Top of THE DATA
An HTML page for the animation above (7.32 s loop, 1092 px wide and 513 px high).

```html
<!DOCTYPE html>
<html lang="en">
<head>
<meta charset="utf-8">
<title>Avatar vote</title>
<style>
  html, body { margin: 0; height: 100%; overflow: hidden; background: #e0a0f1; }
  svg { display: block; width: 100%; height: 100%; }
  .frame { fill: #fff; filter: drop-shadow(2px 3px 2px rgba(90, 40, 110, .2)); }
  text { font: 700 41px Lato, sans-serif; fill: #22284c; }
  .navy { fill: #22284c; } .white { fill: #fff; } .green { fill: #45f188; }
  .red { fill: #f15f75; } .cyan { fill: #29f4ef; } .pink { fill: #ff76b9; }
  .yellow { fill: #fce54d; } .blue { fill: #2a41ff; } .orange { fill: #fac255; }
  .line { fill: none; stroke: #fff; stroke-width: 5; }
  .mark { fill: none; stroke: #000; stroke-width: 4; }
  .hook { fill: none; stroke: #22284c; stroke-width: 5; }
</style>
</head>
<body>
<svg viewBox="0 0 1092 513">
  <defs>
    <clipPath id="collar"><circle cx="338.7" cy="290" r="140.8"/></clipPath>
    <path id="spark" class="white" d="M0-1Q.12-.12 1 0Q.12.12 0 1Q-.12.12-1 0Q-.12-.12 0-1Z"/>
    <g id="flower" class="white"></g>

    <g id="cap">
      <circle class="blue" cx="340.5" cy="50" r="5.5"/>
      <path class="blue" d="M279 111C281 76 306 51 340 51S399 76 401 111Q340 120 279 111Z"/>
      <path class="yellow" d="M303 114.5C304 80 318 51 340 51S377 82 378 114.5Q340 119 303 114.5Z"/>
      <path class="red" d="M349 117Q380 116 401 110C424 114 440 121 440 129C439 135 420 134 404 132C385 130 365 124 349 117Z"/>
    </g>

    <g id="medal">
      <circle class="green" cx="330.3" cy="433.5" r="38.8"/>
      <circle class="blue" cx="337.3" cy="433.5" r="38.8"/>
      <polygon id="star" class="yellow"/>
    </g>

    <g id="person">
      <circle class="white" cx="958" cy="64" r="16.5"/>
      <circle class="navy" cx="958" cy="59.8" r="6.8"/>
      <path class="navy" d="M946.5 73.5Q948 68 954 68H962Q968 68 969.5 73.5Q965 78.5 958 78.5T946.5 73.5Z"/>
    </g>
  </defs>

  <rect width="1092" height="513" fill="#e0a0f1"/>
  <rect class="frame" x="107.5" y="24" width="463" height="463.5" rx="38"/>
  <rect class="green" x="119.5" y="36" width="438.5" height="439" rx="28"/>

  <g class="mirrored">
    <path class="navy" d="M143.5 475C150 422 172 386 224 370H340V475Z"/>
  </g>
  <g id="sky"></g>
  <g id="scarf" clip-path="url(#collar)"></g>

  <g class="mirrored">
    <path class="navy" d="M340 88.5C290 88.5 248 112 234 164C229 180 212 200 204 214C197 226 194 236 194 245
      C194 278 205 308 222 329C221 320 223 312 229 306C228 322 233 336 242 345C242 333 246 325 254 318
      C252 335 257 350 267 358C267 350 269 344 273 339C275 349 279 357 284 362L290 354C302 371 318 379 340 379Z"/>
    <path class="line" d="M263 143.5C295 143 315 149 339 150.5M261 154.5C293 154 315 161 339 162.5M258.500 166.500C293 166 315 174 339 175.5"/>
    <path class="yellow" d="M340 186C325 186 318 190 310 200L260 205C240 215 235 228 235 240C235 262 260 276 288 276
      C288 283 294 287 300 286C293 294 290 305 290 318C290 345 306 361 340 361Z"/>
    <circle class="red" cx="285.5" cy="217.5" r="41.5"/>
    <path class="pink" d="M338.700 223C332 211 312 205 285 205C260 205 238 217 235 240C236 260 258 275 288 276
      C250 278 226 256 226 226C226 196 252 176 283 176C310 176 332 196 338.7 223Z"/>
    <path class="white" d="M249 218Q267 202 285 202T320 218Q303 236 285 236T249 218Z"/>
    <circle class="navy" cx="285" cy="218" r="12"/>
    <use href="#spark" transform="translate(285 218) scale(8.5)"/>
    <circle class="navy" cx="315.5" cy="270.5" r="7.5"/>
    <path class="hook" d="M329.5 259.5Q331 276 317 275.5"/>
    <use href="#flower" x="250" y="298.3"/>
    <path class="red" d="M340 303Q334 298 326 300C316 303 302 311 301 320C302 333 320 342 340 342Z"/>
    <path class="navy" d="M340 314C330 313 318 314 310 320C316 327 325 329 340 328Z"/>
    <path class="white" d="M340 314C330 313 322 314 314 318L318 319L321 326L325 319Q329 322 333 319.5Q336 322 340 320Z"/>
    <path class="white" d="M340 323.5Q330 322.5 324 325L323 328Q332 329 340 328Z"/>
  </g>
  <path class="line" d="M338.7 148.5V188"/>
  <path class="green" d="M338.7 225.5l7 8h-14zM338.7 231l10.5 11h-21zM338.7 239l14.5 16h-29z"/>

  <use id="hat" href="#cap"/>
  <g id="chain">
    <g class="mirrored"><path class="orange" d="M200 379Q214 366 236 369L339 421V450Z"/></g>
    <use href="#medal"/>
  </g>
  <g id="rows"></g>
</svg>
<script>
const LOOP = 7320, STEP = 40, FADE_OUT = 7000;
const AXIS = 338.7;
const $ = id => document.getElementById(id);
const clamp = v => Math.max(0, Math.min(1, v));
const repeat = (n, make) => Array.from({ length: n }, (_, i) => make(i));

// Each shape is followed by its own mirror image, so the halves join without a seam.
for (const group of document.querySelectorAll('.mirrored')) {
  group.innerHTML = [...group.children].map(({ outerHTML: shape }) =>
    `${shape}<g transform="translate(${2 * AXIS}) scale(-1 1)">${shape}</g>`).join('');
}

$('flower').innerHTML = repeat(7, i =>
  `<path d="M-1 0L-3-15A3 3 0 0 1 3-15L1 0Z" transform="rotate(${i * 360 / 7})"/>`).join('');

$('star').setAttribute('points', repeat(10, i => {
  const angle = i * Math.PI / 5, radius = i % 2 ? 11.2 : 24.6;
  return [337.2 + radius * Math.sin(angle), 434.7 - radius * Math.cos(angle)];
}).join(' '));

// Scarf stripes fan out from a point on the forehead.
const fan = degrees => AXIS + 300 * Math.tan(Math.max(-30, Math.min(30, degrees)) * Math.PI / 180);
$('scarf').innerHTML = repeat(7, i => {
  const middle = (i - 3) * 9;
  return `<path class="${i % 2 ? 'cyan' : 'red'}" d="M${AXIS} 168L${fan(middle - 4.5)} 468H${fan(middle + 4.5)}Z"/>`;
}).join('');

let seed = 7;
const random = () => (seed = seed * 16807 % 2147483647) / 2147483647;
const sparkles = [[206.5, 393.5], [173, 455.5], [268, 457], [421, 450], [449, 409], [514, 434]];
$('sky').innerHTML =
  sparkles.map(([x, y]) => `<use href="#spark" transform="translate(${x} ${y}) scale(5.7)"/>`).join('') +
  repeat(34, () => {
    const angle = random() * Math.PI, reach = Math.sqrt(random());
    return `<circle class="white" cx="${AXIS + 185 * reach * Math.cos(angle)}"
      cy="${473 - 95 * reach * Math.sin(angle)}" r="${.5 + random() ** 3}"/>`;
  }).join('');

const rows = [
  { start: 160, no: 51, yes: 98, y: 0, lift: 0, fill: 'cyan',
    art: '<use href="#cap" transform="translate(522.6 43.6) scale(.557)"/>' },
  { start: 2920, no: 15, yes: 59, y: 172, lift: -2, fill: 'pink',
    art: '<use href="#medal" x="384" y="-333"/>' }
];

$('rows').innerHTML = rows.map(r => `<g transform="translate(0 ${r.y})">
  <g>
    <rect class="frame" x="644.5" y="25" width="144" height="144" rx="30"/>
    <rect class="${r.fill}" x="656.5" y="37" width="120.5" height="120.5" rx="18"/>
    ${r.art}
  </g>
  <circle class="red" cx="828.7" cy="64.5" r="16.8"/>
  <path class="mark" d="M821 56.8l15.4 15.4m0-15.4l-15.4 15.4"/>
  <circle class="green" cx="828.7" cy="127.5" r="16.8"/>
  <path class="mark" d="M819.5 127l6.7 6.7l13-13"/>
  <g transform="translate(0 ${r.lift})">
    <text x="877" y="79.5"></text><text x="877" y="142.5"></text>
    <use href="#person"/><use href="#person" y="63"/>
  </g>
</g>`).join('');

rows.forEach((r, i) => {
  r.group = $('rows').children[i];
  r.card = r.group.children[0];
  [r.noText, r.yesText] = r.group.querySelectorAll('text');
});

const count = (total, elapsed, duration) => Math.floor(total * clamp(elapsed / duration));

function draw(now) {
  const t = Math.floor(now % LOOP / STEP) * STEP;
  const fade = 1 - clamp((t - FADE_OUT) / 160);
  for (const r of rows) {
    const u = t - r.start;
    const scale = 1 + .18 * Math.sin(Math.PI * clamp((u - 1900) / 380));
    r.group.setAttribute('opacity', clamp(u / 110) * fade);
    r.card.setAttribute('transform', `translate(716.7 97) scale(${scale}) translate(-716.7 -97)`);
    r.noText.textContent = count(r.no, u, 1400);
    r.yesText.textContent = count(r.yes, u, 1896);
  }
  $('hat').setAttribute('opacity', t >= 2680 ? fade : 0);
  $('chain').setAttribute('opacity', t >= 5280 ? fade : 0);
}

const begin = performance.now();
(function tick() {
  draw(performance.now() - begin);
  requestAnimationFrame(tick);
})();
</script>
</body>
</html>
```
Bottom of THE DATA
## REQUIRED WORK
Across all the lines of the data, count those that include the word "width" and reply with that number only.

## TASK SOLUTION
9